The 1730s saw his prominence and success grow, especially with his publication of the Poor Richard’s Almanack. Franklin bought properties and businesses, organised a volunteer fire department, established a lending library and was elected grand master of the Pennsylvania Masons, clerk of the state assembly and postmaster of Philadelphia. He also began to expand into entrepreneurship, and in 1741 he invented the Franklin stove – a heat-efficient fire place that aimed to produce less smoke and more heat than the ordinary open fi replaces on the market. While the stove failed to take off, in 1749 he retired from business to concentrate more on his inventions, dreaming up things like bifocal glasses and swimming fins that were to become commonplace. Never one to rest on his laurels, Franklin then turned his attention to the study of electricity, and in 1752 conducted the famous kite-and-key experiment, which proved that lightning was made up of static electricity. He also developed the single fluid theory, which proposed that electricity was a ‘common element’ rather than two opposing forces.
The 1750s saw Franklin become more involved in politics. In 1757, he travelled to England to represent Pennsylvania in its fight with the descendants of the Penn family over who should represent the colony. On his return almost 20 years later, he fought fiercely for American sovereignty, and was one of the five people who drafted the Declaration of Independence in 1776. Later that year he went to France as a diplomat for the United States where he became a much-loved figure, and it was largely because of him that the government of France signed a Treaty of Alliance with the USA in 1778.
When Franklin died in 1790, he was dubbed ‘the harmonious human multitude.’ The legacy of his inventions and political work lives on to this day.

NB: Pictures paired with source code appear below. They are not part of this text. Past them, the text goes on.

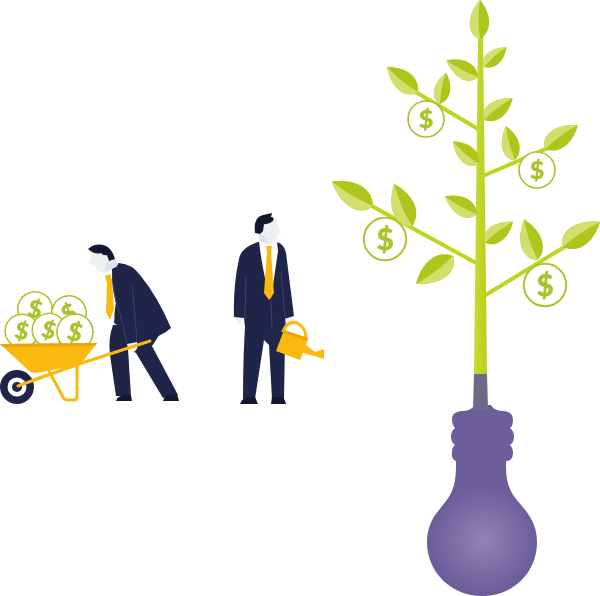
<!DOCTYPE html>
<html lang="en">
<head>
<meta charset="utf-8">
<title>Growing an idea</title>
<style>
:root {
  --lime: #bfd41f;
  --lime-pale: #d2df6c;
  --lime-deep: #aec61c;
  --coin: #a9c32b;
  --navy: #1f2548;
  --navy-line: #3a4168;
  --ink: #14182f;
  --skin: #eef0f2;
  --skin-shade: #dfe2e7;
  --amber: #fbb90f;
  --amber-deep: #eda307;
  --violet: #6c5d9b;
  --violet-light: #8f84b6;
  --slate: #6d6a87;
}
html, body { margin: 0; background: #fff; overflow: hidden; }
svg { display: block; width: 600px; height: 596px; }
.leaf-body { fill: var(--lime-deep); }
.leaf-half { fill: var(--lime-pale); }
.branches { fill: none; stroke: var(--lime); stroke-width: 4; stroke-linecap: round; }
.coin-disc { fill: #fff; stroke: var(--coin); stroke-width: 1.8; }
.coin-sign { font: 900 28px Lato, "Open Sans", sans-serif; fill: var(--coin); text-anchor: middle; }
.suit { fill: var(--navy); }
.seam { fill: none; stroke: var(--navy-line); stroke-width: 1; }
.hair, .shoe { fill: var(--ink); }
.skin { fill: var(--skin); }
.skin-shade { fill: var(--skin-shade); }
.shirt { fill: #fff; }
.amber { fill: var(--amber); }
.amber-deep { fill: var(--amber-deep); }
.frame { fill: none; stroke: var(--amber); stroke-width: 3; stroke-linecap: round; stroke-linejoin: round; }
</style>
</head>
<body>
<svg viewBox="0 0 600 596" role="img" aria-label="Two businessmen with a wheelbarrow of coins and a watering can beside a money tree growing from a light bulb">
  <defs>
    <g id="leaf">
      <path class="leaf-body" d="M0 0C4 -13 22 -15 40 0C24 13 7 12 0 0Z"/>
      <path class="leaf-half" d="M0 0C4 -13 22 -15 40 0Q20 -3 0 0Z"/>
    </g>
    <g id="coin">
      <circle class="coin-disc" r="20"/>
      <text class="coin-sign" y="10">$</text>
    </g>
    <radialGradient id="bulb-glow" gradientUnits="userSpaceOnUse" cx="483" cy="540" r="54">
      <stop offset="0" stop-color="var(--violet-light)"/>
      <stop offset="1" stop-color="var(--violet)"/>
    </radialGradient>
    <linearGradient id="trunk-shade" x1="0" x2="1" y1="0" y2="0">
      <stop offset="0" stop-color="#c9da36"/>
      <stop offset="1" stop-color="#b8ce1b"/>
    </linearGradient>
  </defs>

  <g id="bulb">
    <path fill="var(--violet)" d="M474 405H491Q494 411 504 411Q513 412 513 420Q513 426 510 428Q514 431 514 437Q514 442 510 445Q513 448 513 453Q513 461 506 461V467H456V461Q451 459 452 452Q452 447 455 445Q451 442 451 437Q451 431 455 428Q452 425 452 419Q452 412 461 411Q472 411 474 405Z"/>
    <path fill="url(#bulb-glow)" d="M456 465H506C506 492 515 497 526 511C533 520 537 530 537 542C537 573 513 596 482 596C452 596 427 573 427 542C427 530 431 519 439 510C449 497 456 492 456 465Z"/>
    <path fill="var(--slate)" d="M474 373H487L488 410H473Z"/>
  </g>

  <g id="tree">
    <g class="branches">
      <path d="M478 129L414 91"/>
      <path d="M483 176L548 148"/>
      <path d="M478 264L370 205"/>
      <path d="M484 296L566 246"/>
    </g>
    <path fill="url(#trunk-shade)" d="M478 36H483L487 374H474Z"/>
    <g id="leaves">
      <use href="#leaf" transform="translate(480 39) rotate(-90) scale(.98)"/>
      <use href="#leaf" transform="translate(478 77) rotate(208) scale(.9)"/>
      <use href="#leaf" transform="translate(484 67) rotate(-41) scale(.75)"/>
      <use href="#leaf" transform="translate(418 92) rotate(219)"/>
      <use href="#leaf" transform="translate(440 104) rotate(-79) scale(.8)"/>
      <use href="#leaf" transform="translate(484 120) rotate(-37) scale(.9)"/>
      <use href="#leaf" transform="translate(479 164) rotate(221) scale(.87)"/>
      <use href="#leaf" transform="translate(515 160) rotate(-105) scale(.88)"/>
      <use href="#leaf" transform="translate(545 149) rotate(-36) scale(1.02)"/>
      <use href="#leaf" transform="translate(373 206) rotate(211) scale(1.2)"/>
      <use href="#leaf" transform="translate(412 226) rotate(-113) scale(1.15)"/>
      <use href="#leaf" transform="translate(477 214) rotate(209) scale(.92)"/>
      <use href="#leaf" transform="translate(485 243) rotate(-37) scale(.88)"/>
      <use href="#leaf" transform="translate(453 256) rotate(143) scale(1.16)"/>
      <use href="#leaf" transform="translate(538 260) rotate(-109) scale(1.08)"/>
      <use href="#leaf" transform="translate(563 247) rotate(-34) scale(1.12)"/>
    </g>
    <g id="fruit-coins">
      <use href="#coin" transform="translate(426 119) scale(.9)"/>
      <use href="#coin" transform="translate(537 170) scale(.9)"/>
      <use href="#coin" transform="translate(385 239) scale(1.06)"/>
      <use href="#coin" transform="translate(545 285) scale(1.06)"/>
    </g>
  </g>

  <g id="barrow-coins">
    <use href="#coin" transform="translate(35 309) rotate(14) scale(.86)"/>
    <use href="#coin" transform="translate(69 313) rotate(-25) scale(.86)"/>
    <use href="#coin" transform="translate(22 331) rotate(12) scale(.84)"/>
    <use href="#coin" transform="translate(49 330) rotate(14) scale(.84)"/>
    <use href="#coin" transform="translate(75 332) rotate(14) scale(.9)"/>
  </g>

  <g id="man-pushing">
    <path class="suit" d="M113 325L144 321L162 330Q157 339 152 346L178 395L163 398L136 353L128 349L131 396H116L110 355Q108 338 113 325Z"/>
    <path class="shoe" d="M116 401Q117 396 125 395H131L132 401ZM163 401Q164 396 170 395L177 394L179 401Z"/>
    <path class="suit" d="M104 272L119 263Q132 264 140 275Q158 297 171 328Q160 338 145 339L114 323Q117 303 104 272Z"/>
    <path class="shirt" d="M103 272L116 264L118 272Q118 297 113 319Q106 297 103 272Z"/>
    <path class="amber" d="M105 276L110 274L112 280L114 309L110 320L106 312L107 283Z"/>
    <path class="suit" d="M112 269Q121 263 130 272Q135 293 136 318L137 343L127 345L120 316Q111 292 112 269Z"/>
    <path class="seam" d="M113 283Q115 302 121 317L127 343M137 341Q134 304 132 284"/>
    <path class="skin" d="M127 344L137 342Q139 349 134 352Q128 352 127 344Z"/>
    <path class="skin" d="M91 251L109 250Q115 255 117 264L105 273L97 271L95 266L89 263L91 259Z"/>
    <path class="skin-shade" d="M106 262L116 260L118 265L105 273Z"/>
    <path class="hair" d="M88 249Q96 242 106 246Q112 249 115 259L109 261L107 255Q103 256 101 253Q95 255 88 249Z"/>
  </g>

  <g id="wheelbarrow">
    <path class="frame" d="M17 386L82 363L150 341M49 371L63 397Q64 400 68 400H74Q77 400 77 396V366"/>
    <path class="amber" d="M0 344L97 343L80 365L36 373Q30 373 26 368Z"/>
    <path class="amber-deep" d="M0 344L97 343L95 346L3 347Z"/>
    <circle class="suit" cx="17" cy="387" r="17"/>
    <circle fill="#fff" cx="17" cy="387" r="9.5"/>
    <circle class="suit" cx="17" cy="387" r="5"/>
    <path class="frame" d="M18 386L45 376"/>
  </g>

  <g id="man-watering">
    <path class="suit" d="M246 312H286L285 340L284 399H272L269 345L264 340L255 399H243Q243 350 246 312Z"/>
    <path class="shoe" d="M240 404Q242 398 248 397H255L258 404ZM271 404L272 397H282Q285 399 286 404Z"/>
    <path class="skin" d="M236 317H243Q244 323 240 324Q236 323 236 317ZM285 317H294Q295 325 290 328Q285 325 285 317Z"/>
    <path class="suit" d="M258 242L277 242Q284 244 286 253Q290 285 294 316L284 319L283 328Q264 334 245 327L244 318L234 317Q233 286 239 259Q241 247 258 242Z"/>
    <path class="shirt" d="M259 241L277 241L278 251L271 299Q263 277 259 241Z"/>
    <path class="amber" d="M266 246H272L271 252L274 293L269 300L264 293L267 252Z"/>
    <path class="seam" d="M246 276L245 318M281 272L285 317M271 300L272 329"/>
    <path class="skin" d="M259 222L277 219L278 226L281 233L277 235L276 241Q272 245 268 244L259 241Z"/>
    <path class="skin-shade" d="M259 232L268 239L268 244L259 241Z"/>
    <path class="hair" d="M255 233Q253 217 263 215L272 213L271 217Q275 217 273 221Q268 225 264 224L263 231L260 234Z"/>
  </g>

  <g id="watering-can">
    <path class="frame" d="M283 331Q288 320 297 323Q306 327 306 338"/>
    <path class="amber" d="M284 330L308 338L306 345L315 352L324 349V359L314 356L303 353L300 360L276 351Z"/>
    <path class="amber-deep" d="M284 330L308 338L307 341L283 333Z"/>
  </g>
</svg>
</body>
</html>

Benjamin Franklin, The Pennsylvania Gazette. Five Franklin Inventions

The Big Idea
Before Franklin began his experiments in science, the popular belief was that electricity consisted of two opposing forces. Franklin proved that in fact it was a single element, imagining it to be like an invisible fluid. If a body had an excess of this fluid, it was positively charged. If it had a deficiency, it was negatively charged. He the orised that the body with more fluid flowed to the body with less fluid, or rather that electric charges flowed from positive to negative. However, it has since been discovered that electricity is actually the flow of electrons, which means it flows from negative to positive.

Five Franklin Inventions
1 Bifocals
Franklin suffered from poor eyesight, but came up with the brilliant idea of creating glasses with a separate upper and lower half; the upper for distance and the lower for reading.
2 Lightning rod
After studying the behaviour of electricity, Franklin designed a metal rod that could be attached to the tops of buildings and connected to the ground through a wire to discharge lightning.
3 Glass armonica
A popular form of entertainment in the 18th century was playing music using wine glasses filled with water. Franklin invented a mechanised version consisting of 37 glass bowls.
4 Franklin stove
This metal-lined fi replace stood in the centre of the room, radiating heat in all directions. It provided more heat, used less wood and produced less smoke than open fi replaces.
5 ‘Long arm’
Franklin loved reading and established a number of libraries. His idea for a wooden pole with a grasping claw at the end helped visitors to reach books on the top shelves.